Pennsylvania legislators seek change in charter school funding
Local school officials have complained for years that charter schools siphon money from public school districts when students leave them to attend the alternative public schools.
State lawmakers expect to enact changes this fall in the funding formula for charter schools, along with measures to add greater accountability.
In late September, the state House passed a charter school reform bill that calls for tying funding directly to the cost of educating a child. A similar bill is in the state Senate Education Committee and could be sent to the floor for a vote this fall, said Casey Long, a spokesman for Senate President Pro Tempore Joseph Scarnati, R-Jefferson.
“We believe there is broad-based support to reform charter school funding and oversight,” Long said. “But work needs to be done to come to some agreement on how that should be done.”
Other issues include pension contributions, monitoring of academic achievement and teacher evaluation systems.
Calls to increase oversight of charter schools increased with the indictment in August of Nicholas Trombetta, the founder of the Midland-based PA Cyber charter school.
Trombetta, 58, of East Liverpool, Ohio, has pleaded not guilty to charges claiming he used the state's largest cyber-charter school to skim $1 million for himself.
A portion of the House bill, which passed by a 133-62 vote, addresses concerns school districts have raised about the formula used to channel taxpayer funding to cyber charter schools.
“Under the current system, the majority of the subsidy the state pays us for each student in our district follows the child when they withdraw and enroll in a charter school,” said Alan N. Johnson, acting superintendent of the Woodland Hills School District.
The loss of funding is particularly frustrating when a child attends a cyber charter school.
“It shouldn't cost as much to educate a child who is at home attending classes by computer as it does to teach students in a classroom,” Johnson said. “When a child leaves to attend a charter school, our costs don't go down significantly because we still have to pay for buildings, utilities, staff and programs for all the remaining students.
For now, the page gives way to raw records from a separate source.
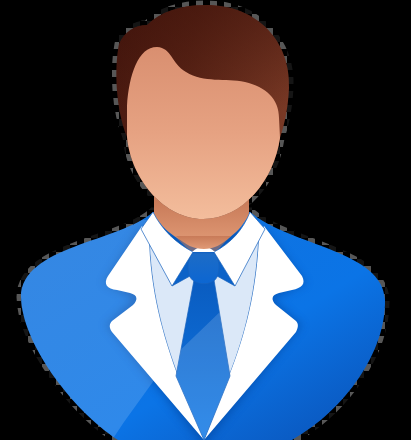
<!DOCTYPE html>
<html lang="en">
<head>
<meta charset="utf-8">
<title>Businessman avatar</title>
<style>
:root {
  --backdrop: #000;
  --white: #fff;
  --shirt: #dbe8f8;
  --outline: #1762bd;
  --fringe: #d9d9d9;
}
html, body { margin: 0; background: var(--backdrop); overflow: hidden; }
.avatar { display: block; width: 411px; height: 440px; background: var(--backdrop); }
.fringe-tile { fill: var(--fringe); }
.shirt { fill: var(--shirt); }
.lapel, .collar { fill: var(--white); }
.collar, .shirt, .tie { stroke: var(--outline); stroke-width: .7; stroke-linejoin: round; }
.shine { fill: var(--white); opacity: .15; }
</style>
</head>
<body>
<svg class="avatar" viewBox="0 0 411 440" role="img" aria-label="Faceless businessman in a blue suit and tie">
  <defs>
    <linearGradient id="hair-tone" x1="0" y1="0.3" x2="1" y2="0.5">
      <stop offset="0" stop-color="#4a1a10"/>
      <stop offset=".4" stop-color="#5a2416"/>
      <stop offset="1" stop-color="#7a3a26"/>
    </linearGradient>
    <linearGradient id="hair-shade" x1="0" y1="0" x2="0" y2="1">
      <stop offset="0" stop-color="#3a0f08" stop-opacity=".5"/>
      <stop offset=".5" stop-color="#3a0f08" stop-opacity="0"/>
    </linearGradient>
    <linearGradient id="face-tone" x1="0" y1="0" x2="0" y2="1">
      <stop offset="0" stop-color="#d98f70"/>
      <stop offset=".5" stop-color="#e6a282"/>
      <stop offset="1" stop-color="#f3bd9c"/>
    </linearGradient>
    <linearGradient id="neck-tone" x1="0" y1="0" x2="0" y2="1">
      <stop offset="0" stop-color="#c87a58"/>
      <stop offset="1" stop-color="#e09a76"/>
    </linearGradient>
    <linearGradient id="suit-tone" x1="0" y1="0" x2="1" y2="1">
      <stop offset="0" stop-color="#1272dc"/>
      <stop offset=".6" stop-color="#0b74e6"/>
      <stop offset="1" stop-color="#0a50b4"/>
    </linearGradient>
    <linearGradient id="tie-tone" x1="0" y1="0" x2="0" y2="1">
      <stop offset="0" stop-color="#0a5cc0"/>
      <stop offset="1" stop-color="#0f78e6"/>
    </linearGradient>
    <linearGradient id="knot-tone" x1="0" y1="0" x2="0" y2="1">
      <stop offset="0" stop-color="#1d6cc6"/>
      <stop offset="1" stop-color="#0c66d2"/>
    </linearGradient>
    <pattern id="fringe-checks" width="14" height="14" patternUnits="userSpaceOnUse">
      <rect class="fringe-tile" width="7" height="7"/>
      <rect class="fringe-tile" x="7" y="7" width="7" height="7" opacity=".25"/>
    </pattern>
    <path id="head-shape" d="M127 137C116 110 114 70 119 44C124 32 135 25 147 25C160 12 180 5 206 5C258 5 291 42 289 88C288 110 284 126 280 138C274 180 243 219 203 219C165 219 131 180 127 137Z"/>
    <path id="suit-shape" d="M153 212C120 242 21 246 21 297C22 342 70 408 118 440H292C345 410 386 352 385 300C383 250 290 246 250 212Z"/>
    <path id="tie-blade" d="M194 280H214L230 376L204 440L176 376Z"/>
    <clipPath id="suit-clip"><use href="#suit-shape"/></clipPath>
    <clipPath id="tie-clip"><use href="#tie-blade"/></clipPath>
    <filter id="soft" x="-20%" y="-20%" width="140%" height="140%"><feGaussianBlur stdDeviation="4"/></filter>
  </defs>

  <g id="edge-fringe" fill="none" stroke="url(#fringe-checks)" stroke-width="9" opacity=".4">
    <use href="#head-shape"/>
    <use href="#suit-shape"/>
  </g>

  <path id="neck" fill="url(#neck-tone)" d="M154 180H249V216L214 254H193L154 216Z"/>

  <g id="suit">
    <use href="#suit-shape" fill="url(#suit-tone)"/>
    <path fill="url(#neck-tone)" d="M154 180H249V216L214 254H193L154 216Z"/>
    <g clip-path="url(#suit-clip)">
      <path d="M139 228L104 283L134 299L106 325L204 446L302 325L272 299L306 283L264 228Z" fill="#063f96" opacity=".5" filter="url(#soft)"/>
      <path class="shine" d="M0 220H160V372L124 422L112 440H0Z"/>
    </g>
  </g>

  <path class="shirt" d="M149 232C150 290 163 336 178 376L204 440L229 376C245 336 257 290 259 232L214 252H193Z"/>

  <g id="lapels">
    <path class="lapel" d="M142 226L108 276C103 284 107 289 117 290L130 293C138 295 138 300 133 305L112 321C109 324 109 328 112 332L204 440L178 376C163 336 150 290 149 236Z"/>
    <path class="lapel" d="M264 226L302 276C306 284 302 288 292 290L279 293C271 295 271 300 276 305L296 321C299 324 298 328 296 332L204 440L229 376C245 336 257 290 259 236Z"/>
  </g>

  <g id="tie">
    <use class="tie" href="#tie-blade" fill="url(#tie-tone)"/>
    <path class="shine" clip-path="url(#tie-clip)" d="M170 360L224 308V320L236 376L204 440H170Z"/>
    <path class="tie" fill="#0b62c8" d="M192 252L172 286L190 276L204 266L217 276L235 286L214 252Z"/>
    <path class="tie" fill="url(#knot-tone)" d="M193 253H214C220 259 220 270 217 277C213 286 195 286 190 277C187 270 187 259 193 253Z"/>
  </g>

  <path id="throat" fill="url(#neck-tone)" d="M154 200H249V214C240 232 225 245 204 245C182 245 164 232 154 214Z"/>
  <g id="collar">
    <path class="collar" d="M153 212L141 229L172 286L193 252C176 243 162 230 153 212Z"/>
    <path class="collar" d="M250 212L265 229L235 286L214 252C231 243 243 230 250 212Z"/>
    <path fill="#fff" d="M192 252C199 245 208 245 215 252Z"/>
    <path fill="url(#neck-tone)" d="M176 236H231C222 245 213 249 204 249C194 249 185 245 176 236Z"/>
  </g>

  <g id="head">
    <use href="#head-shape" fill="url(#hair-tone)"/>
    <use href="#head-shape" fill="url(#hair-shade)"/>
    <path id="face" fill="url(#face-tone)" d="M127 137V106C129 75 138 47 157 47C172 48 171 63 186 72C204 83 225 78 245 82C266 87 279 99 279 118L280 138C274 180 243 219 203 219C165 219 131 180 127 137Z"/>
  </g>
</svg>
</body>
</html>
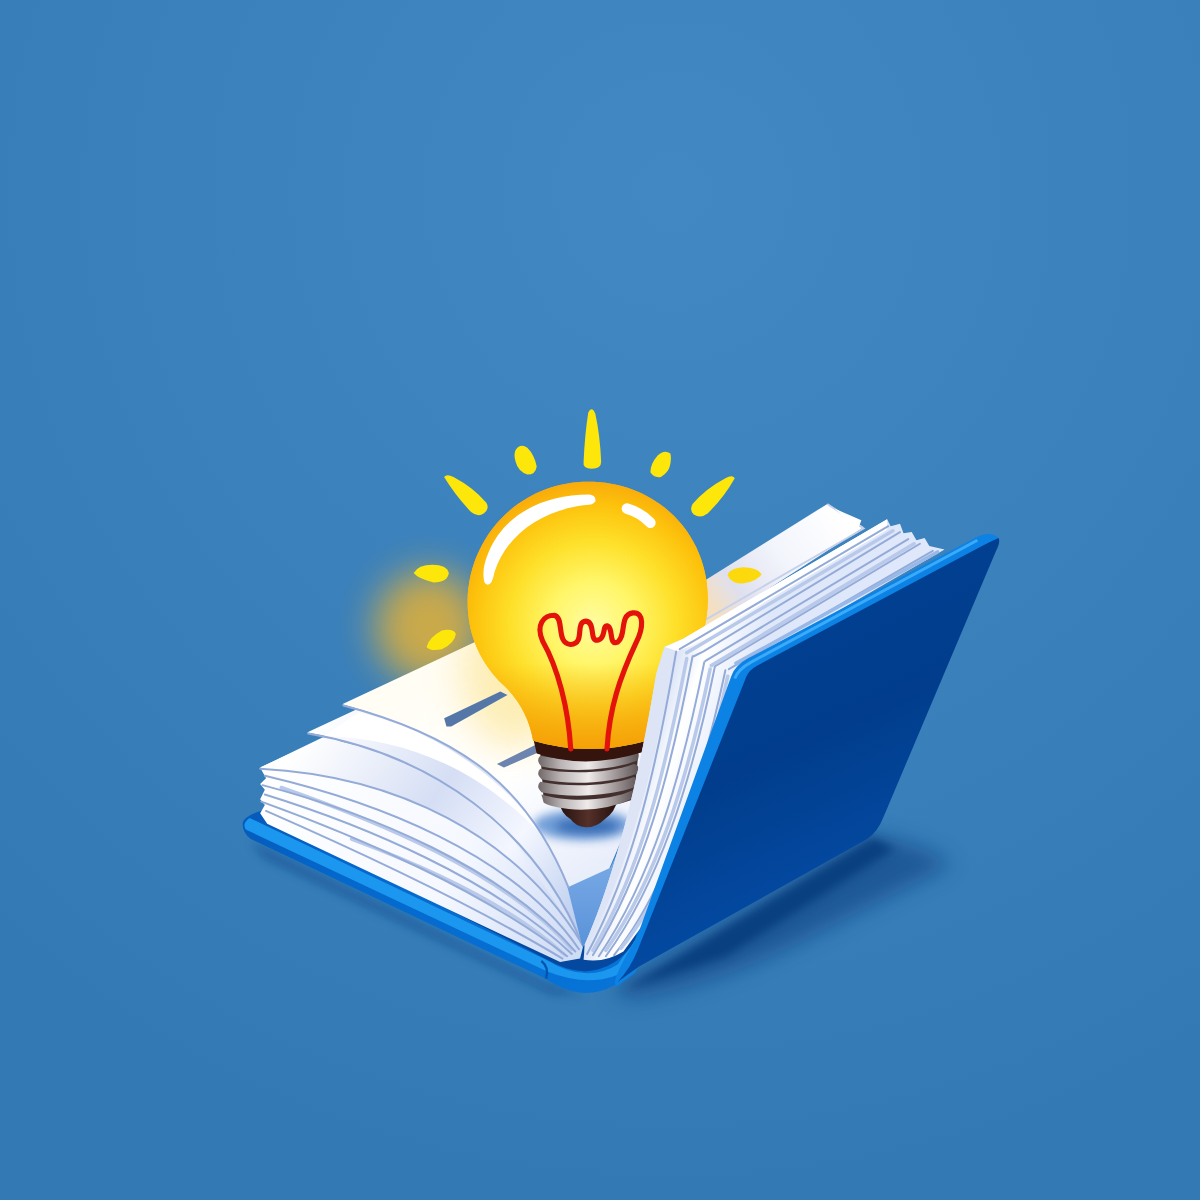
<!DOCTYPE html>
<html lang="en">
<head>
<meta charset="utf-8">
<meta name="viewport" content="width=1200">
<title>Open book with a glowing light bulb</title>
<style>
  :root {
    --bg-light: #4289c4;
    --bg-deep: #337ab4;
    --cover-edge: #0b82e4;
    --cover-edge-deep: #0467cb;
    --cover-face: #034aa3;
    --cover-face-deep: #013d8c;
    --page: #ffffff;
    --page-tint: #e3e9f8;
    --page-shade: #b9c9ea;
    --page-line: #94abd8;
    --rule: #5577a8;
    --ray: #fde70a;
    --glow: #f2b52c;
    --filament: #e3130c;
    --collar: #35140d;
  }
  html, body { margin: 0; padding: 0; background: var(--bg-deep); }
  .canvas { width: 1200px; height: 1200px; overflow: hidden; }
  .canvas svg { display: block; width: 1200px; height: 1200px; }
  .page-line { fill: none; stroke: var(--page-line); stroke-width: 1.7; stroke-linecap: round; stroke-linejoin: round; }
  .page-soft { fill: none; stroke: var(--page-shade); stroke-width: 3; stroke-linecap: round; }
  .rays { fill: var(--ray); }
  .highlight { fill: none; stroke: #fff; stroke-linecap: round; }
  .filament { fill: none; stroke: var(--filament); stroke-width: 4.4; stroke-linecap: round; stroke-linejoin: round; }
</style>
</head>
<body>
<main class="canvas">
<svg viewBox="0 0 1024 1024" role="img" aria-label="Illustration of a yellow light bulb shining between the pages of an open blue book">
  <defs>
    <radialGradient id="backdrop" cx=".56" cy=".16" r=".85">
      <stop offset="0" stop-color="var(--bg-light)"/>
      <stop offset=".55" stop-color="#3a80bb"/>
      <stop offset="1" stop-color="var(--bg-deep)"/>
    </radialGradient>
    <linearGradient id="cover-face" x1=".2" y1="0" x2=".6" y2="1">
      <stop offset="0" stop-color="#024296"/>
      <stop offset=".5" stop-color="var(--cover-face-deep)"/>
      <stop offset="1" stop-color="#0552b1"/>
    </linearGradient>
    <linearGradient id="cover-edge" x1="0" y1="0" x2="1" y2="1">
      <stop offset="0" stop-color="#0656b4"/>
      <stop offset=".35" stop-color="var(--cover-edge-deep)"/>
      <stop offset="1" stop-color="#0875d8"/>
    </linearGradient>
    <linearGradient id="top-page" gradientUnits="userSpaceOnUse" x1="400" y1="560" x2="510" y2="740">
      <stop offset="0" stop-color="#fffdf4"/>
      <stop offset=".5" stop-color="#ffffff"/>
      <stop offset="1" stop-color="#e9eefb"/>
    </linearGradient>
    <linearGradient id="under-page" gradientUnits="userSpaceOnUse" x1="270" y1="620" x2="490" y2="790">
      <stop offset="0" stop-color="#ffffff"/>
      <stop offset=".42" stop-color="#d5def4"/>
      <stop offset=".7" stop-color="#f4f7ff"/>
      <stop offset="1" stop-color="#bccdee"/>
    </linearGradient>
    <linearGradient id="stack" gradientUnits="userSpaceOnUse" x1="225" y1="660" x2="490" y2="810">
      <stop offset="0" stop-color="#ffffff"/>
      <stop offset=".6" stop-color="#f5f8ff"/>
      <stop offset="1" stop-color="#cfdcf5"/>
    </linearGradient>
    <linearGradient id="back-page" gradientUnits="userSpaceOnUse" x1="605" y1="515" x2="712" y2="435">
      <stop offset="0" stop-color="#f4dfc0"/>
      <stop offset=".2" stop-color="#dfe0ef"/>
      <stop offset=".55" stop-color="#f3f5fc"/>
      <stop offset="1" stop-color="#ffffff"/>
    </linearGradient>
    <linearGradient id="gutter" x1="0" y1="0" x2="0" y2="1">
      <stop offset="0" stop-color="#86b3ea"/>
      <stop offset="1" stop-color="#5a93da"/>
    </linearGradient>
    <linearGradient id="right-block" gradientUnits="userSpaceOnUse" x1="535" y1="690" x2="600" y2="710">
      <stop offset="0" stop-color="#d7e1f6"/>
      <stop offset=".35" stop-color="#ffffff"/>
      <stop offset="1" stop-color="#dfe8fa"/>
    </linearGradient>
    <radialGradient id="glass" gradientUnits="userSpaceOnUse" cx="506" cy="532" r="128">
      <stop offset="0" stop-color="#fffca0"/>
      <stop offset=".28" stop-color="#fff669"/>
      <stop offset=".55" stop-color="#fee02a"/>
      <stop offset=".8" stop-color="#fdc20c"/>
      <stop offset="1" stop-color="#f7a30b"/>
    </radialGradient>
    <linearGradient id="glass-base" x1="0" y1="0" x2="0" y2="1">
      <stop offset=".68" stop-color="#f39a08" stop-opacity="0"/>
      <stop offset="1" stop-color="#f39a08" stop-opacity=".8"/>
    </linearGradient>
    <linearGradient id="metal" x1="0" y1="0" x2="1" y2="0">
      <stop offset="0" stop-color="#6f6768"/>
      <stop offset=".22" stop-color="#b9b3b4"/>
      <stop offset=".5" stop-color="#efebeb"/>
      <stop offset=".75" stop-color="#a59d9e"/>
      <stop offset="1" stop-color="#5e5455"/>
    </linearGradient>
    <linearGradient id="contact" x1="0" y1="0" x2="1" y2="0">
      <stop offset="0" stop-color="#24100c"/>
      <stop offset=".5" stop-color="#54302a"/>
      <stop offset="1" stop-color="#24100c"/>
    </linearGradient>
    <filter id="blur-large" x="-60%" y="-60%" width="220%" height="220%"><feGaussianBlur stdDeviation="16"/></filter>
    <filter id="blur-mid" x="-40%" y="-60%" width="180%" height="220%"><feGaussianBlur stdDeviation="9"/></filter>
    <filter id="blur-small" x="-40%" y="-80%" width="180%" height="260%"><feGaussianBlur stdDeviation="4"/></filter>
    <clipPath id="top-page-clip">
      <path d="M292 601 L405 548 L580 600 L520 741 L485 757 C452 676 400 630 292 601Z"/>
    </clipPath>
    <path id="screw-ring" d="M461 0 C485 5 520 4 541 -4 Q547 -3 544 4 C520 13 485 14 462 9 Q457 4 461 0Z"/>
  </defs>

  <rect id="background" width="1024" height="1024" fill="url(#backdrop)"/>

  <g id="ground-shadow">
    <path d="M520 846 L742 712 Q790 720 812 738 Q760 764 690 800 Q610 842 540 852Z" fill="#0a3f80" opacity=".6" filter="url(#blur-mid)"/>
    <path d="M530 846 L745 714 L764 724 L620 816 Z" fill="#063674" opacity=".7" filter="url(#blur-small)"/>
    <path d="M214 718 L462 838 L500 850 L470 848 L225 732Z" fill="#0d4a8c" opacity=".6" filter="url(#blur-small)"/>
  </g>

  <ellipse id="warm-glow" cx="366" cy="535" rx="46" ry="48" fill="var(--glow)" opacity=".78" filter="url(#blur-large)"/>

  <g id="left-cover">
    <path d="M207 703 Q207 697 222 692 L300 660 L560 760 L545 822 Q524 850 494 847 Q480 845 463 834 L214 716 Q207 711 207 703Z" fill="url(#cover-edge)"/>
    <path d="M213 698 L466 819 Q500 840 527 823 L546 796 L552 806 L541 824 Q510 846 467 829 L210 708 Q206 703 213 698Z" fill="#1b97f0"/>
    <path d="M222 694 L232 690 L500 800 L548 776 L542 802 Q528 827 499 829 Q482 828 467 819Z" fill="#05489f"/>
    <path d="M462 820 Q469 826 466 835" fill="none" stroke="#0454ae" stroke-width="2"/>
  </g>

  <g id="back-right-page">
    <path d="M570 515 L706 430 L737 450 L590 545Z" fill="url(#back-page)"/>
    <path d="M706 430 L737 451 L600 530" fill="none" stroke="#c6d0e9" stroke-width="1.6"/>
    <path d="M712 434 L735 444 L732 452" fill="#fff"/>
  </g>

  <g id="left-pages">
    <path d="M222 655 L280 628 L480 720 L498 806 L495 818 L478 821 L228 703 L222 694 L226 687 L222 682 L226 674 L222 669 L227 664Z" fill="url(#stack)"/>
    <g class="page-soft">
      <path d="M240 672 C320 700 430 744 488 810"/>
      <path d="M300 716 C370 742 440 776 482 815"/>
    </g>
    <g class="page-line">
      <path d="M226 662 C320 684 438 728 494 810"/>
      <path d="M224 670 C316 694 428 740 491 812"/>
      <path d="M226 678 C310 704 420 750 488 814"/>
      <path d="M223 684 C306 714 412 760 484 816"/>
      <path d="M227 692 C300 724 400 770 480 818"/>
    </g>
    <path d="M222 655 L276 629 L400 660 L498 806 C440 712 338 662 222 655Z" fill="url(#under-page)"/>
    <path class="page-line" d="M222 656 C338 662 440 712 497 806"/>
    <path d="M262 625 L305 605 L440 640 L488 752 L498 806 C456 706 368 644 262 625Z" fill="url(#under-page)"/>
    <path d="M276 628 L306 608 C370 622 430 664 462 712 C410 658 350 630 276 628Z" fill="#fff"/>
    <path class="page-line" d="M263 626 C368 644 456 706 497 806"/>
    <path d="M484 756 L521 740 L540 700 L508 800 L497 808Z" fill="url(#gutter)"/>
    <path d="M292 601 L405 548 L580 600 L520 741 L485 757 C452 676 400 630 292 601Z" fill="url(#top-page)"/>
    <path class="page-line" d="M293 602 C400 630 452 676 485 757"/>
    <g clip-path="url(#top-page-clip)">
      <ellipse cx="440" cy="575" rx="46" ry="64" fill="#fde9a4" opacity=".8" filter="url(#blur-large)"/>
      <path d="M379 613 L427 590 L433 593 L385 620 L381 620Z" fill="var(--rule)"/>
      <path d="M424 652 L464 632 L464 640 L430 655Z" fill="#6c84ae"/>
      <ellipse cx="497" cy="704" rx="42" ry="13" fill="#5b8fd2" opacity=".85" filter="url(#blur-small)"/>
      <ellipse cx="501" cy="705" rx="27" ry="6" fill="#2459a6" opacity=".75" filter="url(#blur-small)"/>
    </g>
  </g>

  <g id="light-rays" class="rays">
    <path d="M502 352 Q505 346 508 353 Q512 371 513 394 Q513 400 505 400 Q497 400 498 394 Q499 371 502 352Z"/>
    <path d="M379 407 Q381 404 387 407 Q404 416 415 429 Q418 434 413 438 Q408 442 402 437 Q388 422 379 407Z"/>
    <path d="M627 408 Q625 405 619 408 Q602 417 591 430 Q588 435 592 439 Q598 443 604 438 Q618 424 627 408Z"/>
    <path d="M440 384 Q444 378 450 382 Q456 388 458 398 Q457 405 450 405 Q442 402 440 394 Q438 388 440 384Z"/>
    <path d="M572 387 Q567 383 561 389 Q555 396 555 403 Q558 408 564 407 Q571 403 572 396 Q573 390 572 387Z"/>
    <path d="M353 489 Q357 482 369 482 Q381 482 383 489 Q382 497 370 497 Q357 494 353 489Z"/>
    <path d="M650 490 Q646 484 634 484 Q622 485 621 491 Q624 498 634 498 Q646 496 650 490Z" fill="#fcd90c"/>
    <path d="M364 552 Q366 544 377 538 Q387 536 389 541 Q388 549 377 554 Q367 556 364 552Z"/>
  </g>

  <g id="light-bulb">
    <g id="bulb-base">
      <path d="M477 684 L527 682 Q525 693 516 699 Q509 706 500 706 Q491 705 487 699 Q479 695 477 684Z" fill="url(#contact)"/>
      <path d="M461 642 L545 640 L541 682 Q502 696 464 684Z" fill="#43302e"/>
      <g fill="url(#metal)">
        <use href="#screw-ring" y="645"/>
        <use href="#screw-ring" y="656"/>
        <use href="#screw-ring" y="667"/>
        <path d="M462 678 C485 685 520 684 541 674 L541 681 Q520 691 496 691 Q473 690 464 685Z"/>
      </g>
      <path d="M455 630 Q500 643 550 631 L548 642 Q500 657 458 643Z" fill="var(--collar)"/>
    </g>
    <g id="bulb-glass">
      <path id="glass-outline" d="M502 411 C561 411 605 456 604 513 C603 552 584 576 566 602 Q556 617 552 632 Q502 646 455 632 Q450 604 430 585 C410 566 399 542 399 513 C400 456 445 411 502 411Z" fill="url(#glass)"/>
      <use href="#glass-outline" style="fill:url(#glass-base)" />
      <path d="M502 411 C561 411 605 456 604 513 C603 552 584 576 566 602 Q556 617 552 632 Q502 646 455 632 Q450 604 430 585 C410 566 399 542 399 513 C400 456 445 411 502 411Z" fill="url(#glass-base)"/>
      <path d="M413 495 Q411 485 417 471 C430 440 462 422 503 422 Q509 423 508 428 Q506 431 500 431 C462 435 432 457 422 488 Q420 499 416 499 Q413 498 413 495Z" fill="#fff"/>
      <path class="highlight" stroke-width="9" d="M535 434 Q546 437 555 446"/>
      <path class="filament" d="M487 639 C485 604 476 570 463 547 C457 533 464 525 473 525 C482 527 474 549 487 550 C500 549 490 531 500 530 C509 531 502 549 511 546 C517 544 514 534 518 534 C524 536 519 551 527 548 C535 542 528 525 540 523 C550 522 549 536 543 548 C529 578 520 604 518 639"/>
    </g>
  </g>

  <g id="right-pages">
    <path d="M567 552 L583 545 L757 443 L760 449 L768 447 L771 455 L778 454 L782 461 L789 459 L793 466 L806 469 L638 566 L548 790 L532 812 Q516 822 498 819 L499 806 C526 745 546 660 560 575Z" fill="url(#right-block)"/>
    <g id="page-top-edges">
      <path d="M567 552 L583 545 L757 443 L757 452 L590 551 L578 556Z" fill="#fff"/>
      <g class="page-line">
        <path d="M580 554 L758 449"/>
        <path d="M592 560 L600 556 L768 454"/>
        <path d="M602 564 L775 460"/>
        <path d="M611 568 L785 464"/>
        <path d="M622 571 L796 470"/>
      </g>
      <g class="page-soft">
        <path d="M586 557 L762 453"/>
        <path d="M607 568 L780 464"/>
        <path d="M628 566 L800 471" stroke="#98b8e8"/>
      </g>
    </g>
    <g id="page-fore-edges">
      <path d="M567 552 L576 555 C562 640 538 740 499 812 L499 806 C526 745 546 660 560 575Z" fill="#dde4f5"/>
      <g class="page-line">
        <path d="M577 556 C561 650 542 738 501 814"/>
        <path d="M591 560 C572 660 550 744 506 815"/>
        <path d="M601 565 C581 664 557 748 511 816"/>
        <path d="M610 569 C590 668 562 754 517 816"/>
        <path d="M619 572 C598 672 568 760 524 815"/>
      </g>
      <g class="page-soft">
        <path d="M586 562 C568 656 548 740 506 811"/>
        <path d="M606 571 C586 668 560 750 517 811"/>
        <path d="M621 577 C600 676 570 760 530 809"/>
      </g>
    </g>
  </g>

  <g id="right-cover">
    <path d="M624 577 Q627 568 638 562 L832 459 Q844 453 851 458 Q854 461 850 467 L640 590 L542 830 L526 842 Q520 838 543 801Z" fill="var(--cover-edge)"/>
    <path d="M627 579 Q630 571 641 565 L834 461" fill="none" stroke="#3aaafa" stroke-width="2.5"/>
    <path d="M637 577 Q639 572 646 568 L838 466 Q847 461 852 459 Q854 462 850 470 L754 697 Q749 710 740 716 L545 825 L527 838 Q538 826 544 811Z" fill="url(#cover-face)"/>
  </g>
</svg>
</main>
</body>
</html>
So it's really a matter of fairness.”
The House bill calls for the establishment of a Charter School Funding Commission to develop a funding formula based on the actual cost of educating a child, according to state Rep. Mike Turzai, R-Bradford Woods, the House majority leader.
Patricia Rosetti, CEO of the PA Distance Learning cyber charter school, said she would have “no problem” moving to a formula that uses actual costs to determine state funding.
“We spend every dollar we get, and I'd be happy to show the state exactly where the money is going,” she said.
But simply hiking the percentage of the state subsidy that a local district keeps would hurt students, she said.
“It's a misconception that we have significantly lower costs than traditional schools,” Rosetti said. “The bulk of our budget is for staff, and we try to maintain a 17 to 1 student-to-teacher ratio,” she said. “So if we get less money, we would have to consider increasing class size and reducing the programs we offer.”
School districts retain about 20 percent of the per-pupil state subsidy when a student leaves to attend a charter school, according to Tim Eller, a spokesman for the state Department of Education.
State Auditor General Eugene DePasquale, who has been pushing for charter school reform, said increasing the amount the local district can keep would be “the easy answer.”
“The harder answer — but the right one — is to do the work needed to determine what a charter school's actual costs are,” he said. “Some schools would get less and others more, but it would be fair.”
Eller said Gov. Tom Corbett “generally supports” comprehensive reforms for charter schools “as long as they balance the ability to provide quality options for students and ensure that charter schools remain competitive.”
Tony LaRussa is a staff writer for Trib Total Media. He can be reached at 412-320-7987 or firstname.lastname@example.org.